The problem is that there is basically no "service" at all. The first iteration was delayed by several weeks (without any prior notice or status update) and there were several problems with the certificates (Ive gotten less programming credits than I should have and others had similar problems) but got no chance to get this corrected.
I guess thats the problem with free courses (and thats the reason I would like to pay some fee for it): You can just record the lessons once and afterwards repeat the course how often you want with very little updates - and very little help/service for students.
That's the real challenge to all the middle-of-the-road schools out there. Now they can be directly compared to the best.
What's the business model though? Because that can only go so long without the teachers/experts earning money.. and if they earn money, someone else must be also earning the money to pay them.
I've tried the sociology one but really didn't dig the first texts we had to read.
I'm waiting for gamification, python, object in french, crypto II, greek mythology...
I'm also taking Algorithms in Udacity, but I don't really like Udacity too much.
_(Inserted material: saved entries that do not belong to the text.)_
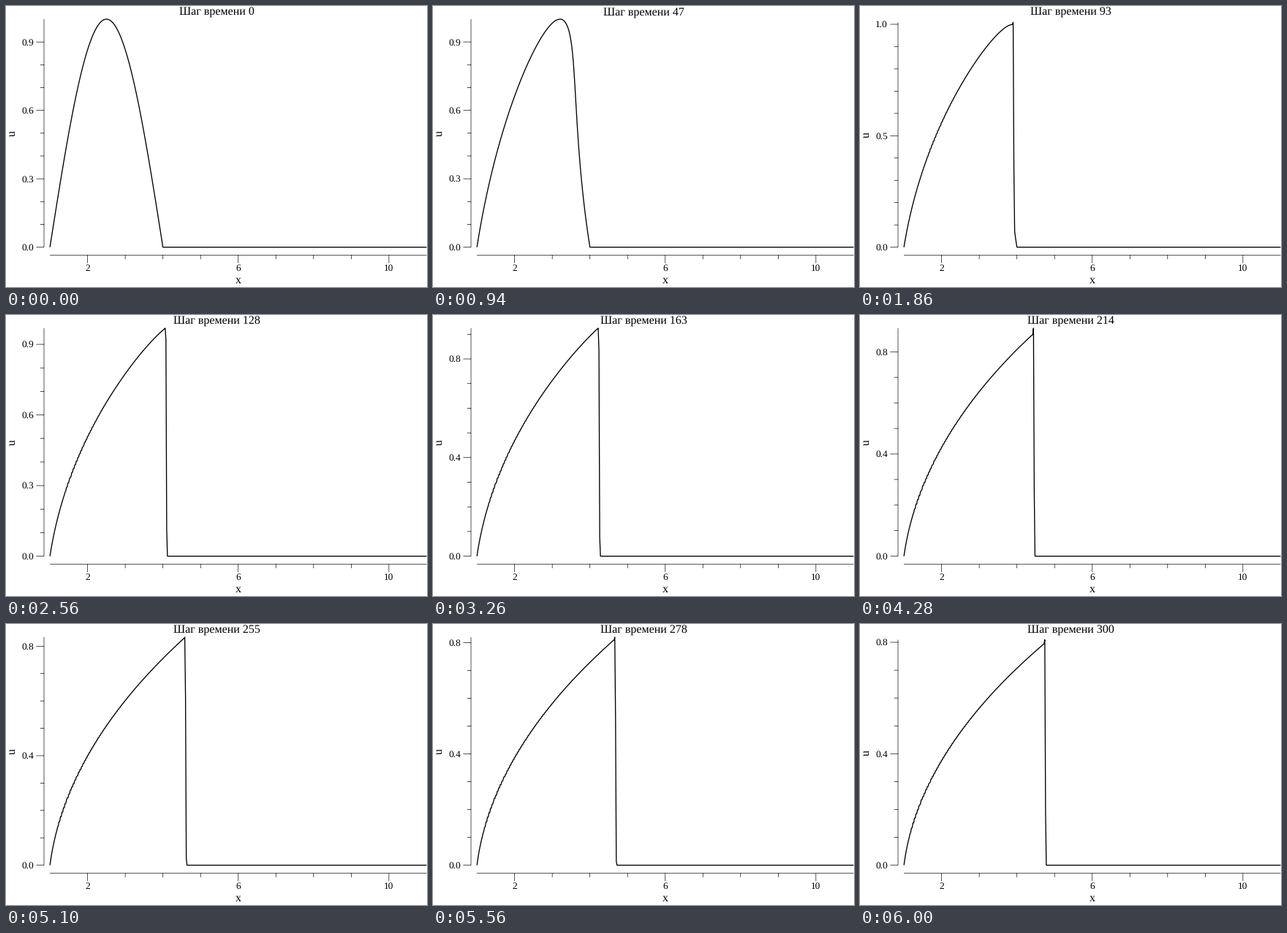
Recreate the animation shown at these times as a matplotlib script. Size 576 by 384 pixels, loop 6.02 s.

```python
import numpy as np
import matplotlib.pyplot as plt
from matplotlib.animation import FuncAnimation

plt.rcParams.update({
    "font.family": "Liberation Serif",
    "text.hinting": "none",
    "path.simplify": False,
})

W, H, DPI = 576, 384, 96
STEPS, CELLS = 300, 500
DT, DX = 0.015, 10 / CELLS

# Plot area in pixels
LEFT, RIGHT, TOP, BOTTOM = 60.1, 575.4, 18.0, 329.6
AXIS_X, AXIS_Y = 52.0, 340.7
MAJOR, MINOR = 10.67, 5.33
LABEL_ROOM = 7.0


def advance(u):
    """One flux-limited Lax-Wendroff step of u_t + (u^3 / 3)_x = 0."""
    r = DT / DX
    f = u ** 3 / 3
    d = np.diff(u)
    ratio = np.ones(CELLS - 1)
    np.divide(d[1:], d[:-1], out=ratio, where=d[:-1] != 0)
    limiter = np.concatenate([[0], np.clip(ratio, 0, 1)])
    flow = f[:-1] + 0.5 * limiter * (1 - r * u[:-1] ** 2) * np.diff(f)
    new = u.copy()
    new[1:-1] -= r * np.diff(flow)
    return new


x = 1 + DX * np.arange(CELLS + 1)
u = np.where(x < 4 - DX / 2, np.sin(np.pi * (x - 1) / 3), 0.0)
states = [u]
for _ in range(STEPS):
    states.append(advance(states[-1]))


def px(v):
    return LEFT + (v - 1) / 10 * (RIGHT - LEFT)


def tick_step(top):
    """Major tick distance in tenths for the range 0..top."""
    if top > 1:
        return 5
    return 4 if 0.8 <= top < 0.968 else 3


def segments(pairs):
    """Join separate strokes into one broken polyline."""
    xs, ys = [], []
    for (x0, y0), (x1, y1) in pairs:
        xs += [x0, x1, np.nan]
        ys += [y0, y1, np.nan]
    return xs, ys


fig = plt.figure(figsize=(W / DPI, H / DPI), dpi=DPI, facecolor="white")
ax = fig.add_axes([0, 0, 1, 1])
ax.set_xlim(0, W)
ax.set_ylim(H, 0)
ax.axis("off")


def thin(xs=(), ys=()):
    line, = ax.plot(xs, ys, color="black", lw=0.5, snap=False,
                    solid_capstyle="butt")
    return line


def label(px_x, px_y, text="", size=10, ha="center", **kw):
    return ax.text(px_x, px_y, text, fontsize=size, ha=ha, va="baseline",
                   color="black", **kw)


strokes = [((LEFT, AXIS_Y), (RIGHT, AXIS_Y))]
for v in range(2, 11):
    major = v % 4 == 2
    strokes.append(((px(v), AXIS_Y), (px(v), AXIS_Y + (MAJOR if major else MINOR))))
    if major:
        label(px(v), 362, str(v))
thin(*segments(strokes))
label((LEFT + RIGHT) / 2, 379, "x", 12)

title = label(W / 2, 13, size=12)
y_name = label(13, 174, "u", 12, rotation=90, rotation_mode="anchor")
y_axis = thin()
y_labels = [label(38, 0, ha="right") for _ in range(4)]
curve, = ax.plot([], [], color="black", lw=1, snap=False,
                 solid_capstyle="butt")


def draw(n):
    u = states[n]
    peak = u.max()
    step = tick_step(peak)
    last = int(peak * 10 / step + 1e-9) * step / 10

    # Leave room when the highest label would reach the title
    scale = min((BOTTOM - TOP) / peak, (BOTTOM - TOP - LABEL_ROOM) / last)

    def py(v):
        return BOTTOM - v * scale

    curve.set_data(px(x), py(u))
    strokes = [((AXIS_X, BOTTOM), (AXIS_X, py(peak)))]
    for text in y_labels:
        text.set_text("")
    for k in range(12):
        v = k / 10
        major = k % step == 0
        if v > peak or (not major and v > peak - 1e-3):
            break
        strokes.append(((AXIS_X - (MAJOR if major else MINOR), py(v)), (AXIS_X, py(v))))
        if major:
            text = y_labels[k // step]
            text.set_text(f"{v:.1f}")
            text.set_y(py(v) + 4.2)
    y_axis.set_data(*segments(strokes))
    y_name.set_y((BOTTOM + py(peak)) / 2)
    title.set_text(f"Шаг времени {n}")
    return [curve, y_axis, y_name, title, *y_labels]


anim = FuncAnimation(fig, draw, frames=STEPS + 1, interval=20,
                     repeat=True, repeat_delay=0)
plt.show()
```
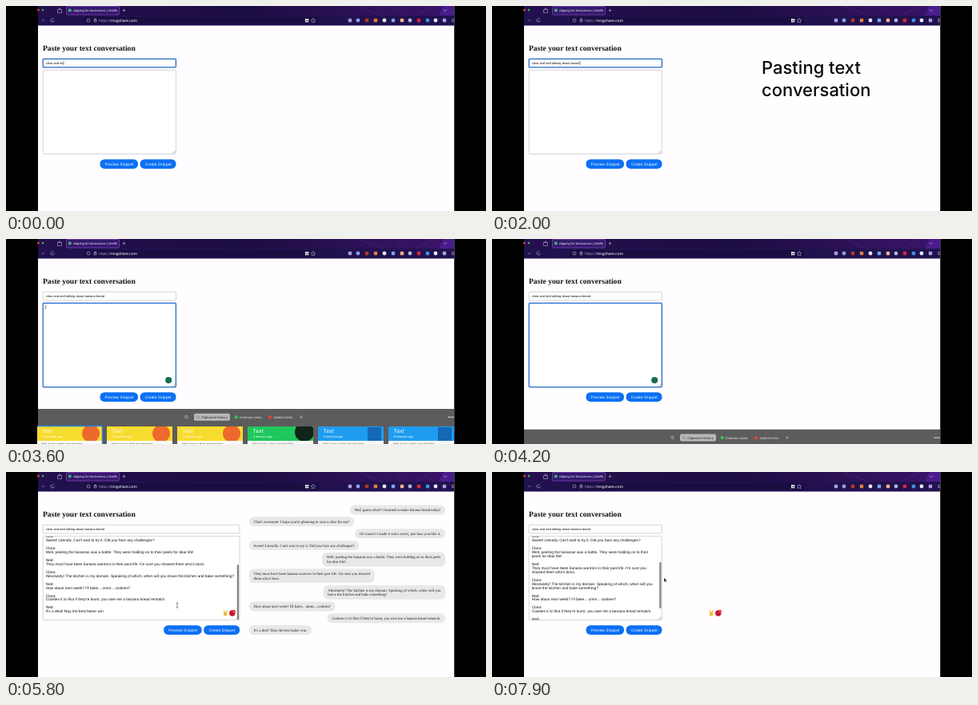
An HTML page that plays this animation: 600x257 px, repeating every 8 s.

```html
<!DOCTYPE html>
<html lang="en">
<head>
<meta charset="utf-8">
<title>Paste a conversation</title>
<style>
html, body { margin: 0; width: 100%; height: 100%; overflow: hidden; background: #000; }
svg { display: block; }
#stage { width: 100vw; height: 100vh; }
text { text-rendering: geometricPrecision; white-space: pre; }
.sans { font-family: "Liberation Sans", Arial, sans-serif; }
.serif { font-family: "Liberation Serif", Times, serif; }
.ui { font-family: Inter, sans-serif; }
</style>
</head>
<body>
<svg id="stage" viewBox="0 0 600 257" xmlns="http://www.w3.org/2000/svg"></svg>
<script>
(() => {
const LOOP = 8000, LINE = 4.95;
const TITLE = 'clara and ned talking about banana bread';
// "|" breaks a line in the narrow box, "/" breaks it in a bubble.
const CHAT = [
  'Ned, guess what? I learned to make banana bread today!',
  "That's awesome! I hope you're planning to save a slice for me?",
  'Of course! I made it extra sweet, just how you like it.',
  "Sweet! Literally. Can't wait to try it. Did you face any challenges?",
  'Well, peeling the bananas was a battle. They were holding on to their |peels /for dear life!',
  "They must have been banana warriors in their past life. I'm sure you |showed /them who's boss.",
  'Absolutely! The kitchen is my domain. Speaking of which, when will you |/brave the kitchen and bake something?',
  "How about next week? I'll bake... umm... cookies?",
  "Cookies it is! But if they're burnt, you owe me a banana bread rematch.",
  "It's a deal! May the best baker win."
];

const rect = (x, y, w, h, fill, extra = '') =>
  `<rect x="${x}" y="${y}" width="${w}" height="${h}" fill="${fill}" ${extra}/>`;
const dot = (x, y, r, fill, extra = '') => `<circle cx="${x}" cy="${y}" r="${r}" fill="${fill}" ${extra}/>`;
const line = (d, stroke, w = .6, extra = '') =>
  `<path d="${d}" fill="none" stroke="${stroke}" stroke-width="${w}" ${extra}/>`;
const label = (x, y, size, str, cls = 'sans', extra = '') =>
  `<text x="${x}" y="${y}" font-size="${size}" class="${cls}" ${extra}>${str}</text>`;

function browser() {
  const icons = [
    [430, '#a99de0'], [440, '#8f9df0'], [451, '#b3362c'], [462, '#e0813a'], [473, '#e8e6f4'],
    [484, '#6fa9e8'], [495, '#efb089'], [505, '#b8b4d8'], [516, '#d8283c'], [527, '#3f8fe0'],
    [537, '#e6ecfa'], [548, '#a99de0']
  ];
  return rect(40, 0, 520, 12.5, 'url(#bar)') + rect(40, 12, 520, 12.5, '#21124f') +
    '<path d="M541 12L547 0H560V12z" fill="#4a1c8c"/>' +
    line('M440 0L470 12M486 0L500 12M512 12L534 0', '#5a2590', .8, 'opacity=".6"') +
    dot(40.5, 5, 1.3, '#f0524a') + dot(46, 5, 1.3, '#35c04a') +
    line('M64.500 4.500h5v4h-5zM66 4.500v-1.500h2v1.500', '#b9a6e0', .6) +
    rect(75.5, .5, 66, 10.5, '#35196b', 'rx="1.500" stroke="#8a45c8" stroke-width=".7"') +
    rect(78, 3.6, 3.6, 3.6, '#3fae72') +
    label(84, 7.2, 4.1, 'clipping for textconvos | chat.s', 'sans', 'fill="#f0eaff"') +
    line('M135.300 4l2.400 2.400m0-2.400l-2.400 2.400M147.500 3.500v4m-2-2h4', '#d9cdf2', .5) +
    line('M547 4.500l2 2 2-2', '#d9cdf2', .6) +
    line('M49 18h-4m1.500-1.600L45 18l1.500 1.600', '#6d60a0') +
    line('M60 18a2 2 0 1 1-.7-1.600', '#c9c0ea') +
    rect(97, 13.8, 294, 8.6, '#1a0d42', 'rx="1.500"') +
    dot(103, 18, 2, 'none', 'stroke="#c9c0ea" stroke-width=".6"') +
    line('M110 17.500h3v2.300h-3zM110.500 17.500v-1.500h2v1.500', '#c9c0ea') +
    label(116, 19.7, 5, '<tspan fill="#9d92c6">https://</tspan>msgshare.com', 'sans', 'fill="#fff"') +
    rect(374, 16, 1.9, 1.9, '#fff') + rect(376.4, 16, 1.9, 1.9, '#fff') +
    rect(374, 18.4, 1.9, 1.9, '#fff') + rect(376.4, 18.4, 1.9, 1.9, '#fff') +
    line('M384 15.300l.9 1.900 2 .2-1.500 1.400.4 2-1.800-1-1.800 1 .4-2-1.500-1.400 2-.2z', '#d9cdf2', .5) +
    icons.map(([x, c], i) => i % 3 === 1 ? dot(x, 18, 2.4, c) : rect(x - 2.2, 15.8, 4.4, 4.4, c, 'rx="1"')).join('') +
    line('M557 16.500h3M557 18h3M557 19.500h3', '#d9cdf2', .5);
}

function button(id, x, w, str, tx) {
  return rect(x, 192.2, w, 11.8, '#0b70f4', `id="${id}" rx="5.600"`) +
    label(tx, 199.9, 4.7, str, 'ui', 'fill="#fff"');
}

const COLORS = ['#f7dc30', '#f7dc30', '#f7dc30', '#1fc75c', '#1f9cf0', '#1f9cf0'];
const AGES = ['3 seconds ago', '2 minutes ago', '3 minutes ago', '4 minutes ago', '6 minutes ago', '8 minutes ago'];

function card(color, i) {
  const x = 38 + i * 88;
  const mark = i < 3 ? dot(x + 68, 244, 11, '#ee6a2c')
    : i === 3 ? dot(x + 71, 242, 12, '#10241a')
    : rect(x + 62, 236, 17, 17, '#1468b4');
  return `<svg x="${x}" y="235" width="82" height="22" viewBox="${x} 235 82 22">` +
    rect(x, 235, 82, 18, color) + mark + rect(x, 253, 82, 10, '#fafafa') +
    label(x + 6.5, 243.3, 6.6, 'Text', 'ui', 'fill="#fff"') +
    label(x + 6.5, 248.6, 3.7, AGES[i], 'ui', 'fill="#fff"') +
    label(x + 6, 257.5, 3.6, 'Ned: It was a deal, may the best', 'sans', 'fill="#333"') + '</svg>';
}

function panel() {
  const white = 'fill="#f3f3f3"';
  return rect(40, 213, 520, 60, '#5c5c5c') +
    dot(225.3, 222.8, 1.5, 'none', 'stroke="#ddd" stroke-width=".6"') + line('M226.400 224l1.300 1.300', '#ddd') +
    rect(235, 218.8, 45, 9, '#b9b9b9', 'rx="2"') +
    dot(239.8, 223.3, 1.7, 'none', 'stroke="#666" stroke-width=".5"') +
    label(244, 224.9, 4, 'Clipboard History', 'ui', 'fill="#222"') +
    dot(287.7, 223.3, 2.1, '#35c85a') + label(291.5, 224.9, 4, 'Common Links', 'ui', white) +
    dot(330, 223.3, 2.1, '#ee4038') + label(334.5, 224.9, 4, 'Useful Links', 'ui', white) +
    line('M369 221.500v3.600m-1.800-1.800h3.600', '#ddd', .5) +
    dot(553.6, 223.3, .9, '#eee') + dot(556.2, 223.3, .9, '#eee') + dot(558.8, 223.3, .9, '#eee') +
    COLORS.map(card).join('') +
    rect(37.5, 234.5, 83, 40, 'none', 'id="pick" stroke="#2583e4" stroke-width="1.400" rx="1"');
}

function transcript(wide) {
  const lines = CHAT.flatMap((msg, i) => [
    i % 2 ? 'Ned:' : 'Clara:',
    ...(wide ? [msg.replace(/[|\/]/g, '')] : msg.replace('/', '').split('|')),
    ''
  ]);
  return lines.map((s, i) => s && label(49.7, (25.7 + i * LINE).toFixed(2), 4.77, s, 'sans', 'fill="#111"')).join('');
}

const HAND = line('M-1-3v5m0-2l-1.500-1v2l2 3h3l1-3v-2.500l-3.500-1', '#eee', .9);
const IBEAM = line('M-1.200-3h2.400M0-3v6M-1.200 3h2.400', '#333', .6);
const ARROW = '<path d="M0-2.500v5.300l1.200-1.100.9 1.900.8-.4-.9-1.800h1.700z" fill="#111" stroke="#fff" stroke-width=".3"/>';
const BADGE = dot(0, 0, 3.7, '#c8172f') + dot(2.2, -2.2, 2, '#e0283c') +
  label(1.3, -1, 3, '4', 'sans', 'fill="#fff"');
const FINGERS = line('M-1.500-3l1 3M2-3l-1.300 3', '#f3b72c', 1.3, 'stroke-linecap="round"') +
  rect(-2, -.8, 4.2, 4, '#f3b72c', 'rx="1.500"');

const stage = document.getElementById('stage');
stage.innerHTML = `<defs>
  <linearGradient id="bar"><stop offset="0" stop-color="#24104e"/><stop offset=".5" stop-color="#1c0d42"/>
  <stop offset="1" stop-color="#3b1468"/></linearGradient>
  <clipPath id="screen"><rect x="39" width="521.500" height="257"/></clipPath>
  <clipPath id="inner"><rect x="46" y="80.800" width="246" height="104.600"/></clipPath></defs>
<g clip-path="url(#screen)">
${rect(40, 0, 520.5, 257, '#fffdff')}${browser()}
${label(46, 56.2, 9.6, 'Paste your text conversation', 'serif', 'font-weight="700" fill="#111"')}
${rect(46.2, 66.3, 166.2, 10.6, '#fff', 'id="field" rx="1"')}
${label(49.7, 72.9, 3.98, '', 'sans', 'id="typed" fill="#111"')}
${rect(0, 69.2, .5, 4.8, '#111', 'id="caret"')}
${rect(46.2, 80.4, 166.2, 105.2, '#fff', 'id="area" rx="1"')}
<g clip-path="url(#inner)"><g id="narrow">${transcript(false)}</g><g id="wide">${transcript(true)}</g></g>
${rect(49.6, 83, .5, 5, '#111', 'id="caret2"')}
${rect(0, 0, 2.3, 58, '#858585', 'id="thumb" rx="1.100"')}
<g id="corner">${line('M208.300 184.700l3.300-3.300M210.200 184.700l1.400-1.400', '#777', .5)}
${button('preview', 117.5, 47.5, 'Preview Snippet', 123.6)}${button('create', 167.6, 44.9, 'Create Snippet', 173.8)}</g>
${dot(203.2, 177, 4, '#176b52', 'id="helper"')}
<g id="badge">${BADGE}</g><g id="fingers" transform="translate(274 177)">${FINGERS}</g>
<g id="bubbles"></g>
<g id="caption" font-weight="500" fill="#0b0b0b">${label(337, 85, 22, 'Pasting text', 'ui')}${label(337, 113, 22, 'conversation', 'ui')}</g>
<g id="panel">${panel()}</g>
<g id="pointer"><g id="hand">${HAND}</g><g id="ibeam">${IBEAM}</g><g id="arrow">${ARROW}</g></g>
</g>`;

const el = {};
stage.querySelectorAll('[id]').forEach(n => el[n.id] = n);
const show = (n, on) => n.style.display = on ? '' : 'none';
const set = (n, attrs) => { for (const k in attrs) n.setAttribute(k, attrs[k]); };
const move = (n, x, y) => n.setAttribute('transform', `translate(${x} ${y})`);

// Bubbles hug their text: even messages on the right, odd on the left.
let bubbleY = 41.5;
CHAT.forEach((msg, i) => {
  const rows = msg.replace('|', '').split('/');
  const g = document.createElementNS(stage.namespaceURI, 'g');
  el.bubbles.append(g);
  g.innerHTML = rows.map((s, k) =>
    label(0, (bubbleY + 7.6 + k * 5.6).toFixed(2), 4.77, s.trim(), 'serif', 'fill="#1a1a1a"')).join('');
  const texts = [...g.children];
  const w = Math.max(...texts.map(t => t.getComputedTextLength())) + 11.6;
  const x = i % 2 ? 303.8 : 549.2 - w;
  texts.forEach(t => t.setAttribute('x', x + 5.8));
  const h = rows.length > 1 ? 17.8 : 12;
  g.insertAdjacentHTML('afterbegin', rect(x, bubbleY, w, h, '#e8e8ea', 'rx="5.800"'));
  bubbleY += h + 2.8;
});

const ease = p => p * p * (3 - 2 * p);
function track(keys, t) {
  let i = 0;
  while (i < keys.length - 2 && t >= keys[i + 1][0]) i++;
  const [a, b] = [keys[i], keys[i + 1]];
  const p = ease(Math.min(1, Math.max(0, (t - a[0]) / (b[0] - a[0]))));
  return a.slice(1).map((v, k) => v + (b[k + 1] - v) * p);
}

const CAPTION = [[900, 0], [1300, 1], [3000, 1], [3300, 0]];
const PANEL = [[3250, 48], [3550, 0], [4070, 0], [4320, 48]];
const MOUSE = [[4550, 175, 165], [4900, 148, 199], [5350, 148, 199], [5750, 214, 167], [7200, 214, 167], [7700, 215, 135]];
const FOCUS = 2900, PASTE = 4500, PRESS = 4850, OPEN = 5350, CLOSE = 7600;

function draw(t) {
  const open = t >= OPEN && t < CLOSE, pasted = t >= PASTE;
  const grow = open ? 79.6 : 0;
  const inArea = t >= FOCUS && t < PRESS;
  const blink = Math.floor(t / 600) % 2 === 0;
  const count = Math.min(TITLE.length, 12 + Math.floor(t * 21 / 2000));

  el.typed.textContent = TITLE.slice(0, count);
  el.caret.setAttribute('x', 49.9 + el.typed.getComputedTextLength());
  show(el.caret, t < FOCUS && (count < TITLE.length || blink));
  show(el.caret2, inArea && !pasted && blink);

  const edge = on => ({ width: 166.2 + grow, stroke: on ? '#2468c8' : '#b9b9bd', 'stroke-width': on ? 1.3 : .6 });
  set(el.field, edge(t < FOCUS));
  set(el.area, edge(inArea));
  move(el.corner, grow, 0);
  el.preview.setAttribute('fill', t >= PRESS && t < OPEN ? '#234296' : '#0b70f4');

  show(el.narrow, pasted && !open);
  show(el.wide, open);
  move(el.narrow, 0, t >= OPEN ? 12 : 0);
  move(el.wide, 0, 12);
  show(el.thumb, pasted);
  set(el.thumb, { x: 209.2 + grow, y: open ? 116 : t < OPEN ? 121 : 113, height: open ? 69 : 58 });

  show(el.helper, inArea && !pasted);
  show(el.badge, pasted);
  move(el.badge, t >= OPEN ? 282.8 : 203, 177);
  show(el.fingers, t >= OPEN);
  show(el.bubbles, open);

  el.caption.setAttribute('opacity', track(CAPTION, t)[0]);
  const drop = track(PANEL, t)[0];
  show(el.panel, drop < 47.9);
  move(el.panel, 0, drop);
  move(el.pick, t < 3850 ? 0 : 88, 0);

  const [x, y] = track(MOUSE, t);
  show(el.pointer, t >= 4550);
  move(el.pointer, x, y);
  const onButton = y > 192 && y < 204;
  const onText = !onButton && y < 186 && x < 212.5 + grow;
  show(el.hand, onButton);
  show(el.ibeam, onText);
  show(el.arrow, !onButton && !onText);
}

const start = performance.now();
function tick() {
  draw((performance.now() - start) % LOOP);
  requestAnimationFrame(tick);
}
tick();
})();
</script>
</body>
</html>
```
Both were great experiences, and I learnt a lot. However, each course was many hours of work per week for me. There are easily 10 courses I would like to take from the current offering, but for me (have a family, working full time), the biggest constraint is time. Nice though to have the choice once you decide to take one.
I have written in more detail about my experience with Coursera: http://henrikwarne.com/2012/05/08/coursera-algorithms-course... and http://henrikwarne.com/2011/12/18/introduction-to-databases-...
I took a Coursera course last month, and despite a couple of weirdnesses, it was a really enjoyable experience. I don't really get Udacity, but I'm definitely going to take a couple more of these courses.
It also appears as though they're starting to figure out how to mark essays, etc without involving huge numbers of lecturers. It's an exciting time for eduction.
EDIT: Oh, nevermind, I've found it. It seems that student grade each other's essays - one student grades three other students.
Look here, under Peer Evaluation:
The workload looks reasonably significant, which I'm happy about. I'm a little skeptical of peer grading of essays, but it's something they've got to figure out for the future.
Every class I've done so far has had a tiny minority of forum whining about grades. I'm expecting it to be notably higher in this class, but we'll see how it goes...
Coursera seems like bunch of interesting courses put together, rather than structured degree thing.
I think this is because universities see coursera as way increase its reputation with the public rather an alternative to university lectures.
Udacity seems more approachable and familiar. Oddly enough, even with 2000+ episodes, so does Khan Academy.
There is one that teaches Django?
It is one of those topics that there is not too much helpful material online - so I am looking forward to it.